Aliens on the Border
Latin@ Rising: An Anthology of Latin@ Science Fiction & Fantasy
Edited by Matthew David Goodwin (Wings Press, 2017)
Beyond the onboard inclusiveness of the original Star Trek series or the fantasies of mutant acceptance in the X-Men comics, science fiction is not the most inviting sandbox for people of color to play in. This genre of anticipatory dreams and hallucinatory dread has never had a problem espousing Übermensch ideals or pushing fascistic eugenics as go-to plot points. Fantasy fiction, with its true blood tendencies and white wizard drama, fares no better.
Cut to Latin@ Rising, a nuanced and necessary anthology that seeks to bring brown voices to the speculative fore. At points mirthful and at turns absolutely morose, the two dozen pieces collected in Latin@ Rising are all tinged with an otherworldly frisson of familiarity that perhaps only socially-conscious speculative work can provide.
Editor Mathew David Goodwin, an Assistant Professor at the University of Puerto Rico, notes the transitory moods and general eclecticism of his anthology by likening its assemblage to songs on a mix tape “in which there is an ebb and flow as you move through the loud and brash, the quiet and thoughtful.”
In Kathleen Alcalá’s “The Road to Nyer,” a character’s curiosity about genealogical truths takes the form of time-slip tourism that reveals stark sacrifices linked to ethnic secrecy in old world Catalonia. In “Sin Embargo,” Guatemalan-born journalist/novelist Sabrina Vourvoulias offers rare insight into the verbal coding endured by immigrants while highlighting atrocities of Guatemala’s so called “dirty wars.”
Most of the pieces – from the irony-infested comedy of Richie Naravaez’s “Room for Rent” to the avant-garde heartbreak of Giannina Braschi’s 9/11 mediation “Death of the Businessman” – lack anything close to optimism. But a few works, such as a good natured buddy comedy offered in Ana Castillo’s “Cowboy Medium” or the lunatic alternative space race history of visual artist ADAL’s “Coconauts in Space,” bring a refreshing balance to a book linked by themes of unrest and austerity.
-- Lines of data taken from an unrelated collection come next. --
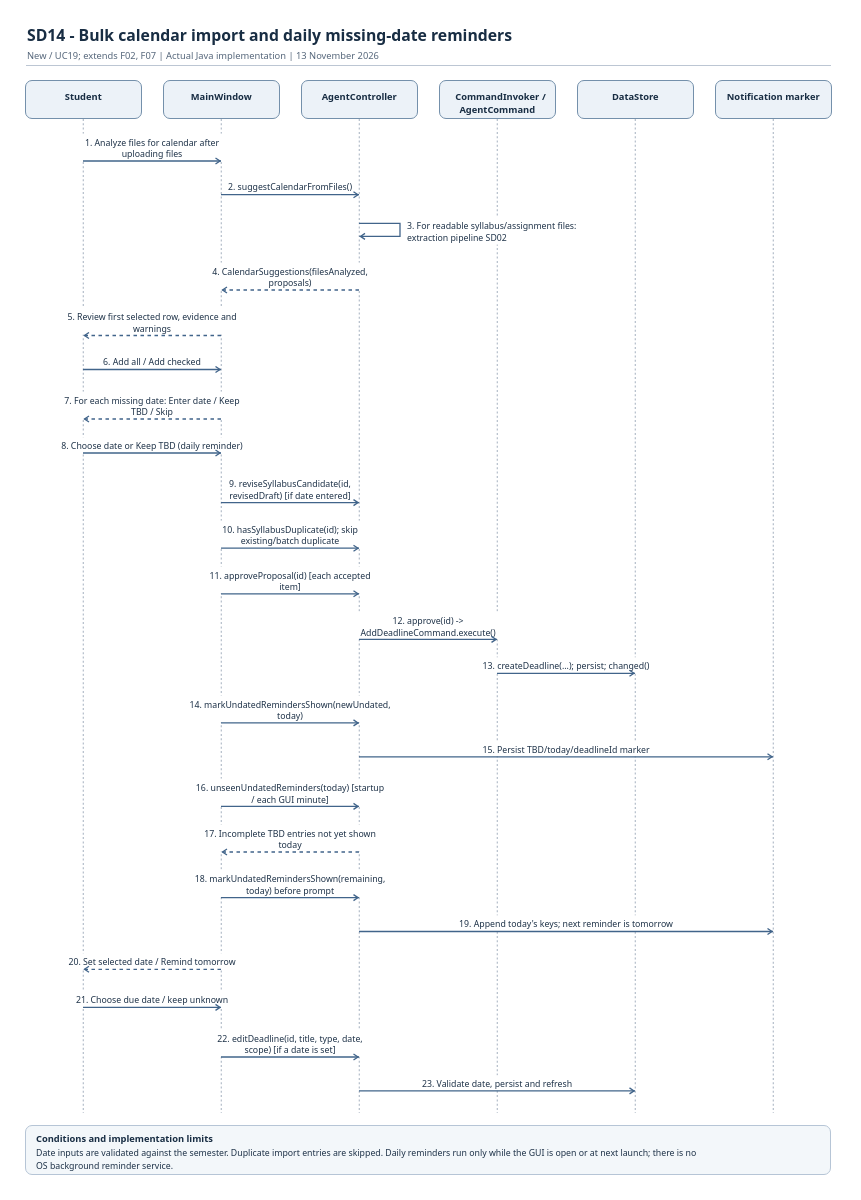
<!DOCTYPE html>
<html lang="en">
<head>
<meta charset="utf-8">
<title>SD14 - Bulk calendar import and daily missing-date reminders</title>
<style>
:root {
  --paper: #ffffff;
  --ink: #182d43;
  --text: #1e3248;
  --muted: #56677b;
  --rule: #bcc6d3;
  --box-fill: #ecf2f8;
  --box-line: #7490ab;
  --lifeline: #b3bdc9;
  --arrow: #41648a;
  --note-fill: #f3f7fa;
  --note-line: #b6c5d6;
}
* { box-sizing: border-box; margin: 0; padding: 0; }
html, body { width: 861px; height: 1200px; overflow: hidden; background: var(--paper); }
body { position: relative; font-family: "Noto Sans", "Open Sans", sans-serif; color: var(--text); font-size: 8.75px; }

.sheet-header { height: 66px; margin: 0 30px 0 26px; padding: 23px 0 0 1px; border-bottom: 1.5px solid var(--rule); }
.sheet-header h1 { font-size: 15.75px; line-height: 24px; font-weight: 700; color: var(--ink); white-space: nowrap; }
.sheet-header p { font-size: 9.33px; line-height: 14px; margin-top: 2px; color: var(--muted); white-space: nowrap; }

.participants { display: grid; grid-template-columns: repeat(6, 116.5px); column-gap: 21.5px; margin: 14px 0 0 25px; list-style: none; }
.participants li { position: relative; height: 39px; padding-top: 10px; border: 1px solid var(--box-line); border-radius: 7px; background: var(--box-fill); font-size: 9.33px; line-height: 12.7px; font-weight: 700; color: var(--ink); text-align: center; white-space: nowrap; }
.participants .separator { position: absolute; left: 102px; top: 10px; }

.diagram { position: absolute; inset: 0; width: 861px; height: 1200px; }
.lifelines { stroke: var(--lifeline); stroke-width: 1.2; stroke-dasharray: 2 2.3; }
.arrows { fill: none; stroke: var(--arrow); stroke-width: 1.3; }
.replies { stroke-dasharray: 3.5 3.5; }

.messages { list-style: none; }
.messages li { position: absolute; left: var(--x); top: calc(var(--y) * 1px - 0.5px); transform: translate(-50%, -100%); display: flex; flex-direction: column; align-items: center; padding: 4px 4px 0; background: var(--paper); line-height: 11.7px; white-space: nowrap; }
.student-window { --x: 152px; }
.window-agent { --x: 290px; }
.agent-command { --x: 428px; }
.agent-store { --x: 497px; }
.command-store, .agent-marker { --x: 566px; }
.messages .agent-self { --x: 403px; align-items: flex-start; transform: translateY(-100%); }

.limits { position: absolute; left: 25px; top: 1125px; width: 806px; height: 50px; padding: 6px 10px 0; border: 1px solid var(--note-line); border-radius: 7px; background: var(--note-fill); white-space: nowrap; }
.limits h2 { font-size: 9.33px; line-height: 14px; font-weight: 700; color: var(--ink); }
.limits p { line-height: 12.5px; margin-top: 1px; }
</style>
</head>
<body>
<header class="sheet-header">
  <h1>SD14 - Bulk calendar import and daily missing-date reminders</h1>
  <p>New / UC19; extends F02, F07 | Actual Java implementation | 13 November 2026</p>
</header>

<ul class="participants">
  <li>Student</li>
  <li>MainWindow</li>
  <li>AgentController</li>
  <li>CommandInvoker<span class="separator">/</span><br>AgentCommand</li>
  <li>DataStore</li>
  <li>Notification marker</li>
</ul>

<svg class="diagram lifelines" viewBox="0 0 861 1200" aria-hidden="true">
  <line x1="83.3" y1="119" x2="83.3" y2="1113"/>
  <line x1="221.3" y1="119" x2="221.3" y2="1113"/>
  <line x1="359.3" y1="119" x2="359.3" y2="1113"/>
  <line x1="497.3" y1="119" x2="497.3" y2="1113"/>
  <line x1="635.3" y1="119" x2="635.3" y2="1113"/>
  <line x1="773.3" y1="119" x2="773.3" y2="1113"/>
</svg>

<ol class="messages">
  <li class="student-window" style="--y:161"><span>1. Analyze files for calendar after</span><span>uploading files</span></li>
  <li class="window-agent" style="--y:194.7"><span>2. suggestCalendarFromFiles()</span></li>
  <li class="agent-self" style="--y:244.7"><span>3. For readable syllabus/assignment files:</span><span>extraction pipeline SD02</span></li>
  <li class="window-agent" style="--y:290"><span>4. CalendarSuggestions(filesAnalyzed,</span><span>proposals)</span></li>
  <li class="student-window" style="--y:335.5"><span>5. Review first selected row, evidence and</span><span>warnings</span></li>
  <li class="student-window" style="--y:369.5"><span>6. Add all / Add checked</span></li>
  <li class="student-window" style="--y:419"><span>7. For each missing date: Enter date / Keep</span><span>TBD / Skip</span></li>
  <li class="student-window" style="--y:453"><span>8. Choose date or Keep TBD (daily reminder)</span></li>
  <li class="window-agent" style="--y:502.5"><span>9. reviseSyllabusCandidate(id,</span><span>revisedDraft) [if date entered]</span></li>
  <li class="window-agent" style="--y:548"><span>10. hasSyllabusDuplicate(id); skip</span><span>existing/batch duplicate</span></li>
  <li class="window-agent" style="--y:594"><span>11. approveProposal(id) [each accepted</span><span>item]</span></li>
  <li class="agent-command" style="--y:639.5"><span>12. approve(id) -&gt;</span><span>AddDeadlineCommand.execute()</span></li>
  <li class="command-store" style="--y:673.3"><span>13. createDeadline(...); persist; changed()</span></li>
  <li class="window-agent" style="--y:723"><span>14. markUndatedRemindersShown(newUndated,</span><span>today)</span></li>
  <li class="agent-marker" style="--y:757"><span>15. Persist TBD/today/deadlineId marker</span></li>
  <li class="window-agent" style="--y:806.5"><span>16. unseenUndatedReminders(today) [startup</span><span>/ each GUI minute]</span></li>
  <li class="window-agent" style="--y:852"><span>17. Incomplete TBD entries not yet shown</span><span>today</span></li>
  <li class="window-agent" style="--y:897.5"><span>18. markUndatedRemindersShown(remaining,</span><span>today) before prompt</span></li>
  <li class="agent-marker" style="--y:931.5"><span>19. Append today's keys; next reminder is tomorrow</span></li>
  <li class="student-window" style="--y:969.3"><span>20. Set selected date / Remind tomorrow</span></li>
  <li class="student-window" style="--y:1007.4"><span>21. Choose due date / keep unknown</span></li>
  <li class="window-agent" style="--y:1057"><span>22. editDeadline(id, title, type, date,</span><span>scope) [if a date is set]</span></li>
  <li class="agent-store" style="--y:1091"><span>23. Validate date, persist and refresh</span></li>
</ol>

<svg class="diagram arrows" viewBox="0 0 861 1200" aria-hidden="true">
  <defs>
    <marker id="arrowhead" markerUnits="userSpaceOnUse" markerWidth="8" markerHeight="8" refX="7" refY="4" orient="auto">
      <path d="M1.5 1 6 4 1.5 7" stroke-dasharray="none"/>
    </marker>
  </defs>
  <g class="calls" marker-end="url(#arrowhead)">
    <path d="M83 161H221"/>
    <path d="M221 194.7H359"/>
    <path d="M359 223.3H400V236.4H359.5"/>
    <path d="M83 369.5H221"/>
    <path d="M83 453H221"/>
    <path d="M221 502.6H359"/>
    <path d="M221 548.2H359"/>
    <path d="M221 593.8H359"/>
    <path d="M359 639.4H497"/>
    <path d="M497 673.3H635"/>
    <path d="M221 722.9H359"/>
    <path d="M359 756.8H773"/>
    <path d="M221 806.4H359"/>
    <path d="M221 897.6H359"/>
    <path d="M359 931.5H773"/>
    <path d="M83 1007.4H221"/>
    <path d="M221 1057H359"/>
    <path d="M359 1090.9H635"/>
  </g>
  <g class="replies" marker-end="url(#arrowhead)">
    <path d="M359 290H221.5"/>
    <path d="M221 335.5H83.5"/>
    <path d="M221 419H83.5"/>
    <path d="M359 852H221.5"/>
    <path d="M221 969.3H83.5"/>
  </g>
</svg>

<section class="limits">
  <h2>Conditions and implementation limits</h2>
  <p>Date inputs are validated against the semester. Duplicate import entries are skipped. Daily reminders run only while the GUI is open or at next launch; there is no<br>OS background reminder service.</p>
</section>
</body>
</html>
In “Monstro,” Pulitzer Prize-winning writer Junot Diaz extends the metaphor of subjugation and unification to monolithic levels with a savvy, scary story in which a flesh-eating disease causes terror to erupt in Haiti. In “Caridad,” Alex Hernandez deftly takes the hive mind trope so familiar to SF to new levels while illuminating the sacrifices bright Latinas often make in order to support their families.
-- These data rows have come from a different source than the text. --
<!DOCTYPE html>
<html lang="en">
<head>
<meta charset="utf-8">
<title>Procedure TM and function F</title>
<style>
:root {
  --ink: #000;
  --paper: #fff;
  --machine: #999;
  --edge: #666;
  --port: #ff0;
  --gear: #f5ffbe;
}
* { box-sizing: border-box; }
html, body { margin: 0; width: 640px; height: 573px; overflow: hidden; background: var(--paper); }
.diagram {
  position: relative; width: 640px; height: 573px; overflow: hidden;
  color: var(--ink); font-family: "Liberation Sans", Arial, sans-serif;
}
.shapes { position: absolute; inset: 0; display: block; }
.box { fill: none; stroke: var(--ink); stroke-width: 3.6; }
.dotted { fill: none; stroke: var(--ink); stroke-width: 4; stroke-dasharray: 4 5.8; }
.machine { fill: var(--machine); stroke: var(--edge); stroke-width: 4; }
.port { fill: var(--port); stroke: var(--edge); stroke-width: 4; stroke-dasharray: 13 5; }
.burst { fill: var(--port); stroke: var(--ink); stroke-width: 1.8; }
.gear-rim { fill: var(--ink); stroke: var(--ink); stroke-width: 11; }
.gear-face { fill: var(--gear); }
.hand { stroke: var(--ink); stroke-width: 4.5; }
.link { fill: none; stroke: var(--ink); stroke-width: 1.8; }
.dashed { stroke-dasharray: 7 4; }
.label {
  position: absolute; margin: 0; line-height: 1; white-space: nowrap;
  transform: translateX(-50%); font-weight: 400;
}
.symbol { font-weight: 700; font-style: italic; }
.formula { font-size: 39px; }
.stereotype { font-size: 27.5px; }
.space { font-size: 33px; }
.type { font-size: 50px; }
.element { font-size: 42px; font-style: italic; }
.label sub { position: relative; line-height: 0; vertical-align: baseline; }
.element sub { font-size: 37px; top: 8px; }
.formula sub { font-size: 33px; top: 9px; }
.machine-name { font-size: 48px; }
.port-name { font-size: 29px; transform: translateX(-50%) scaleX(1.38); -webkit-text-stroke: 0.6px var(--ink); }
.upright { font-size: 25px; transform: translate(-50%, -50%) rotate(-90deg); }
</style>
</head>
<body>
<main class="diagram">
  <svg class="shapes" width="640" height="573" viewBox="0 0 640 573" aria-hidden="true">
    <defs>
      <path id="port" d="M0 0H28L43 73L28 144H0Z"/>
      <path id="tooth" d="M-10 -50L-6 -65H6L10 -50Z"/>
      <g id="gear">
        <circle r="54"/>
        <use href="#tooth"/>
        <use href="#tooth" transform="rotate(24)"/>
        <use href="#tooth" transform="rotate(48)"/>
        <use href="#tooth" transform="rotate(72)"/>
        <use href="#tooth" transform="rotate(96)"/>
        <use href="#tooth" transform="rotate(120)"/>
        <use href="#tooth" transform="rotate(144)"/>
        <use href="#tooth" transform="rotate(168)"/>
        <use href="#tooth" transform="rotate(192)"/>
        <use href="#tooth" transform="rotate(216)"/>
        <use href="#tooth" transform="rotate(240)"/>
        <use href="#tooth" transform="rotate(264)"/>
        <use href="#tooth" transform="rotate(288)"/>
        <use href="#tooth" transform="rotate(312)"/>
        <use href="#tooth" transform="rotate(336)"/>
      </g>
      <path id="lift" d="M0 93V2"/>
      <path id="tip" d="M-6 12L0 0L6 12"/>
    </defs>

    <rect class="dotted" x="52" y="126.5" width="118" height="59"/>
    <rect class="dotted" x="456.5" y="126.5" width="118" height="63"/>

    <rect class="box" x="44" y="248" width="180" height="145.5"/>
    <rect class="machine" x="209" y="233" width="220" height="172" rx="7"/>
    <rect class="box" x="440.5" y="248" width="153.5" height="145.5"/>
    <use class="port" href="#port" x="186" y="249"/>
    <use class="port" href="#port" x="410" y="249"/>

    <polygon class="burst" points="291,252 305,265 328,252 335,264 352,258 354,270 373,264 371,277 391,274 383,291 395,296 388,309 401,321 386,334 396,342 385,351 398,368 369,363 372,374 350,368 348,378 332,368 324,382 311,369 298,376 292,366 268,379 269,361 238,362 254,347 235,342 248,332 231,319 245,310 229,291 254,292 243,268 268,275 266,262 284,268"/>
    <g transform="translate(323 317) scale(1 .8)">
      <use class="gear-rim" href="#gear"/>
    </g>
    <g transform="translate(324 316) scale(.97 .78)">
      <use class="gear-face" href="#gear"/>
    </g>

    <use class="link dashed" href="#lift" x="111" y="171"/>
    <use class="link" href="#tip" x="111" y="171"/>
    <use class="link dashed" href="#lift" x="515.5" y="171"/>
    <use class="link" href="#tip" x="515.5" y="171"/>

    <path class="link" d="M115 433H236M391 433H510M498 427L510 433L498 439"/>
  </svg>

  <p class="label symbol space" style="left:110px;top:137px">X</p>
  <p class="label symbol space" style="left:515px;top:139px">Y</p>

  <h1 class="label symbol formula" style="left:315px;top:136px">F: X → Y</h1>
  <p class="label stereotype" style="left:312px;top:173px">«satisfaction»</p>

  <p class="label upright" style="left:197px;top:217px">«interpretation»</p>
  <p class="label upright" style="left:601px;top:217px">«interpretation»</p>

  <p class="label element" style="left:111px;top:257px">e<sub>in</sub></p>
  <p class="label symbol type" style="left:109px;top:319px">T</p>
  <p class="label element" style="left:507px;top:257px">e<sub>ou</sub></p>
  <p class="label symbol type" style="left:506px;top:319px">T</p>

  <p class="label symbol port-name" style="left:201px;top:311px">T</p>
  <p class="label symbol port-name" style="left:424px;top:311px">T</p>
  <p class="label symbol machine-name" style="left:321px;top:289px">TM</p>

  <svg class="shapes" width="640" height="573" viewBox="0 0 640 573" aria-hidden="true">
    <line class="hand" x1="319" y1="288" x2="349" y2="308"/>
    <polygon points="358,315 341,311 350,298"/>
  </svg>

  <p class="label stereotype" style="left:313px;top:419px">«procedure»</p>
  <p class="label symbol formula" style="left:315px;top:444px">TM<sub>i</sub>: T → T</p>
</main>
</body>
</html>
There is a healthy dose of kink in this collection as well. Carmen Maria Machado’s “Difficult at Parties” posits a fetishistic brand of medicinal porn that screws with reality while healing a marriage. Alejandra Sanchez explores an atavistic end to body shame in “The Drain,” a horror story that grapples darkly with the body issues faces by women of color.
Ernest Hogan offers his unique political prescience in “Flying under the Texas Radar with Paco and Los Freetails.” This comic gem envisions a Lone Star state of mind wherein a rocker can be rocked off-world for not being Texas enough. As Hogan’s hero explains, “the whole Texas secession thing was largely the work of a billionaire/politician/entrepreneur named Bill-Bob Paolozzi who, quasi-legally, in the name of the Second Amendment, acquired some nuclear weapons.”
With an enlightening introduction provided by Frederick Luis Aldama, in which the noted expert on Latino Pop culture confesses that movies like Blade Runner and Donnie Darko had a more measurable influence on his academic career than, say, Pride and Prejudice, this collection educates while it entertains.